Mobility and migration, past and present

PhD Course, the Norwegian Institute at Athens, May 24-28, 2021.

Dialogues with the Past. The Nordic Graduate School in Archaeology

Image may contain: Grassland, Sky, Steppe, Prairie, Ecoregion.

The topics of mobility and migrations are dominating both the current political, as well as the archaeological debates. This reflects the fact that human movements are and always have been important social phenomena shaping social realities. Historical records in Europe and the Middle East are full of events involving both mobility and migration, often clearly having changed the course of human history. Yet for decades, mobility and migrations were widely regarded as only minor factors in explaining cultural change. This situation is now about to change with the widespread application of genetics and stable isotopes, providing for the first time tools to empirically detect past phenomena of mobility and migrations.  

One can therefore accord with Peter Van Dommelen in his introduction to a recent special thematic issue on mobility and migrations in the renowned journal World Archaeology (46, no. 4, 2014, 477483), when he writes: “Even if archaeological explanations and theoretical interests have shied away from migration with the advent of the New, Processual and Post-Processual archaeologies, the reality remains that migration was in all likelihood as common, recurrent and widespread a phenomenon in the ancient and distant past as it is today and has been recorded historically in recent periods” .

In Anthropology, Sociology and social Geography, there exists a wide array of literature about mobility as a social and economic vector, including also typologies of its various forms, and this arsenal is frequently applied to general archaeological records too. The course offers a survey of its intellectual discourses and developments, and will signal recent trends and future directions. It will encourage the students to more explicitly examine the potential, and empirically detectable impact of human mobility and different forms of migration on their respective research topics. Overall, the course will be reflecting the direction of Archaeology towards an intermediate, or even integrative humanities-scientific discipline, as it is now widely seen in publications, successful grant applications and the media.
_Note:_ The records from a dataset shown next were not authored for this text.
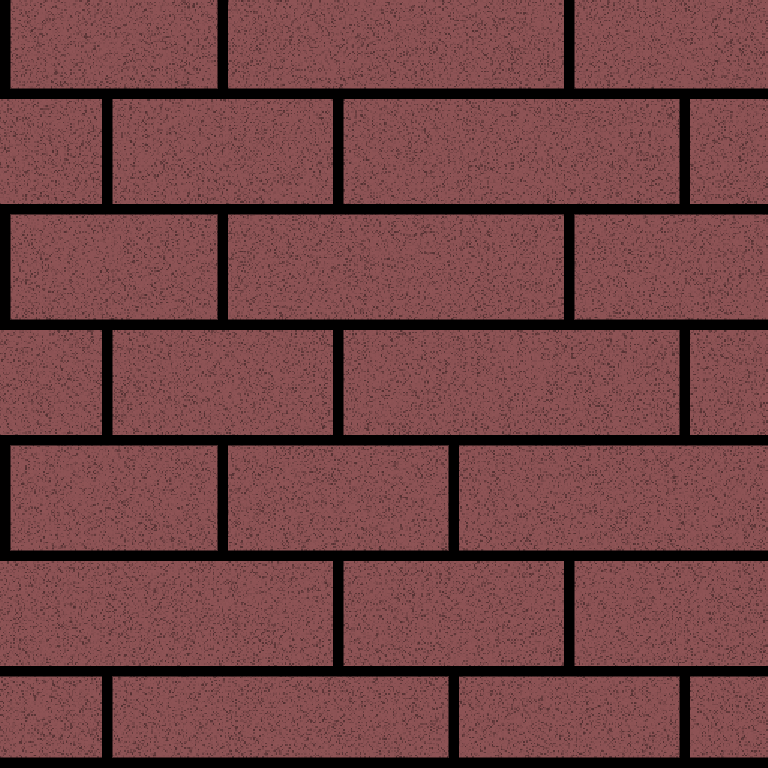
Give the GLSL for this pattern, as a Shadertoy shader.

```glsl
#define PITCH (77.0 / 512.0)
#define JOINT_WIDTH (7.0 / 512.0)
#define FIRST_JOINT (vec2(71.5, 64.5) / 512.0)
#define GRAINS 512.0
#define GRAIN_DEPTH 0.42
#define GRAIN_SPARSITY 6.0
#define TINT_JITTER 0.03
#define BRICK_COLOR vec3(0.555, 0.325, 0.332)
#define MORTAR_COLOR vec3(0.002, 0.0, 0.0)

float hash(uvec2 p) {
    uint h = p.x * 1597334677u ^ p.y * 3812015801u;
    h = (h ^ (h >> 16)) * 2246822519u;
    h = (h ^ (h >> 13)) * 3266489917u;
    return float((h ^ (h >> 16)) >> 8) / 16777216.0;
}

// Each course shifts a run of one short and one long brick;
// the upper courses alternate between two shifts.
float courseShift(float course) {
    return 3.0 - course + 2.0 * max(0.0, floor((course - 3.0) * 0.5));
}

// Signed distance to the mortar, negative inside it
float mortarDistance(vec2 uv) {
    vec2 grid = (uv - FIRST_JOINT) / PITCH;
    vec2 joint = max(floor(grid + 0.5), 0.0);
    vec2 toJoint = abs(uv - FIRST_JOINT - joint * PITCH) - 0.5 * JOINT_WIDTH;
    float course = floor(grid.y) + 1.0;

    // Bed joints and the bottom edge
    float d = min(toJoint.y, uv.y - JOINT_WIDTH);

    // Head joints, two in every five columns
    float column = mod(joint.x - courseShift(course), 5.0);
    if (column < 0.5 || abs(column - 2.0) < 0.5) d = min(d, toJoint.x);

    // Left edge closes every second course above the lowest
    if (course > 0.5 && mod(course, 2.0) < 0.5) d = min(d, uv.x - JOINT_WIDTH);
    return d;
}

// Fine static grain with sparse dark specks
vec3 brickColor(vec2 uv) {
    uvec2 cell = uvec2(uv * GRAINS);
    float speck = pow(hash(cell), GRAIN_SPARSITY);
    float jitter = hash(cell + 7919u) - 0.5;
    return BRICK_COLOR * (1.0 - GRAIN_DEPTH * speck + TINT_JITTER * jitter);
}

void mainImage(out vec4 fragColor, in vec2 fragCoord) {
    vec2 uv = fragCoord / iResolution.y;
    float mortar = clamp(0.5 - mortarDistance(uv) * iResolution.y, 0.0, 1.0);
    fragColor = vec4(mix(brickColor(uv), MORTAR_COLOR, mortar), 1.0);
}
```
The approach taken for the course will therefore essentially be multi-/crossdisciplinary, with a particular focus on the combination of the sciences (eg., genetics, isotope geochemistry, bio-anthropology, biogeochemistry), and the humanities/social sciences (eg., sociology, history, anthropology, linguistics).  

The course is intended to address and conceptually link prehistoric, historical and present situations, in order to gain a better understanding of the overall phenomena. The course will take the shape of keynote lectures given by specialists in different disciplines involved in migration studies, student presentations on the basis of pre-submitted papers and discussions of these, among the students and between lecturers and students.  

Course Work

The course will consist of both seminars and lectures. Before the course starts, each PhD student will prepare a paper for pre-circulation, addressing her or his research project in relation to the course theme. In the course seminars, each paper will be allotted ca. 45 minutes, beginning with the student presenting a 15-minute summary of its contents. One of the other PhD students will be selected in advance as a discussant and comment for about 10 minutes, after which she or he will then chair an open discussion on the paper for approximately 20 minutes.


Martin Furholt   Volker Heyd    Synnøve K. N. Bendixsen Catrine Jarman            
Image may contain: Person, Hair, Photograph, People, Beauty. Image may contain: Person, Hair, Face, Blond, Hairstyle.

Photo: University of Oslo

Photo: University of Helsinki Photo: Eivind Senneset for UiB  

Professor Martin Furholt (University of Oslo)

Professor Volker Heyd (University of Helsinki)

Associate Professor Synnøve Kristine Nepstad Bendixsen (University of Bergen)

Dr. Catrine Jarman (University of Bristol)


1 month or 7 ECTS

Location, Travel and Costs

The Graduate School will finance and arrange travel and accommodation, as well as supply a daily allowance during the seminar for all participating PhD students who are part of the Dialogues With the Past network. Two PhD students will share a room.


The Graduate school invites all registered PhD students to apply for participation. Please fill out the application form to apply for the course (in English only). From these applications, 15 PhD students will be admitted to the course.

For more information please contact:

Important dates

Application for participation: November 6, 2020. Confirmation on your participation will be sent out shortly after this date together with a reading list.

Submission of working papers (10 pages, Times New Roman 12, Spacing 1,5): April 9, 2021.



Martin Furholt
Tags: Migration, Archaeology, Mobility, genetics, isotope
Published Jan. 16, 2020 2:30 PM - Last modified Aug. 26, 2022 12:59 PM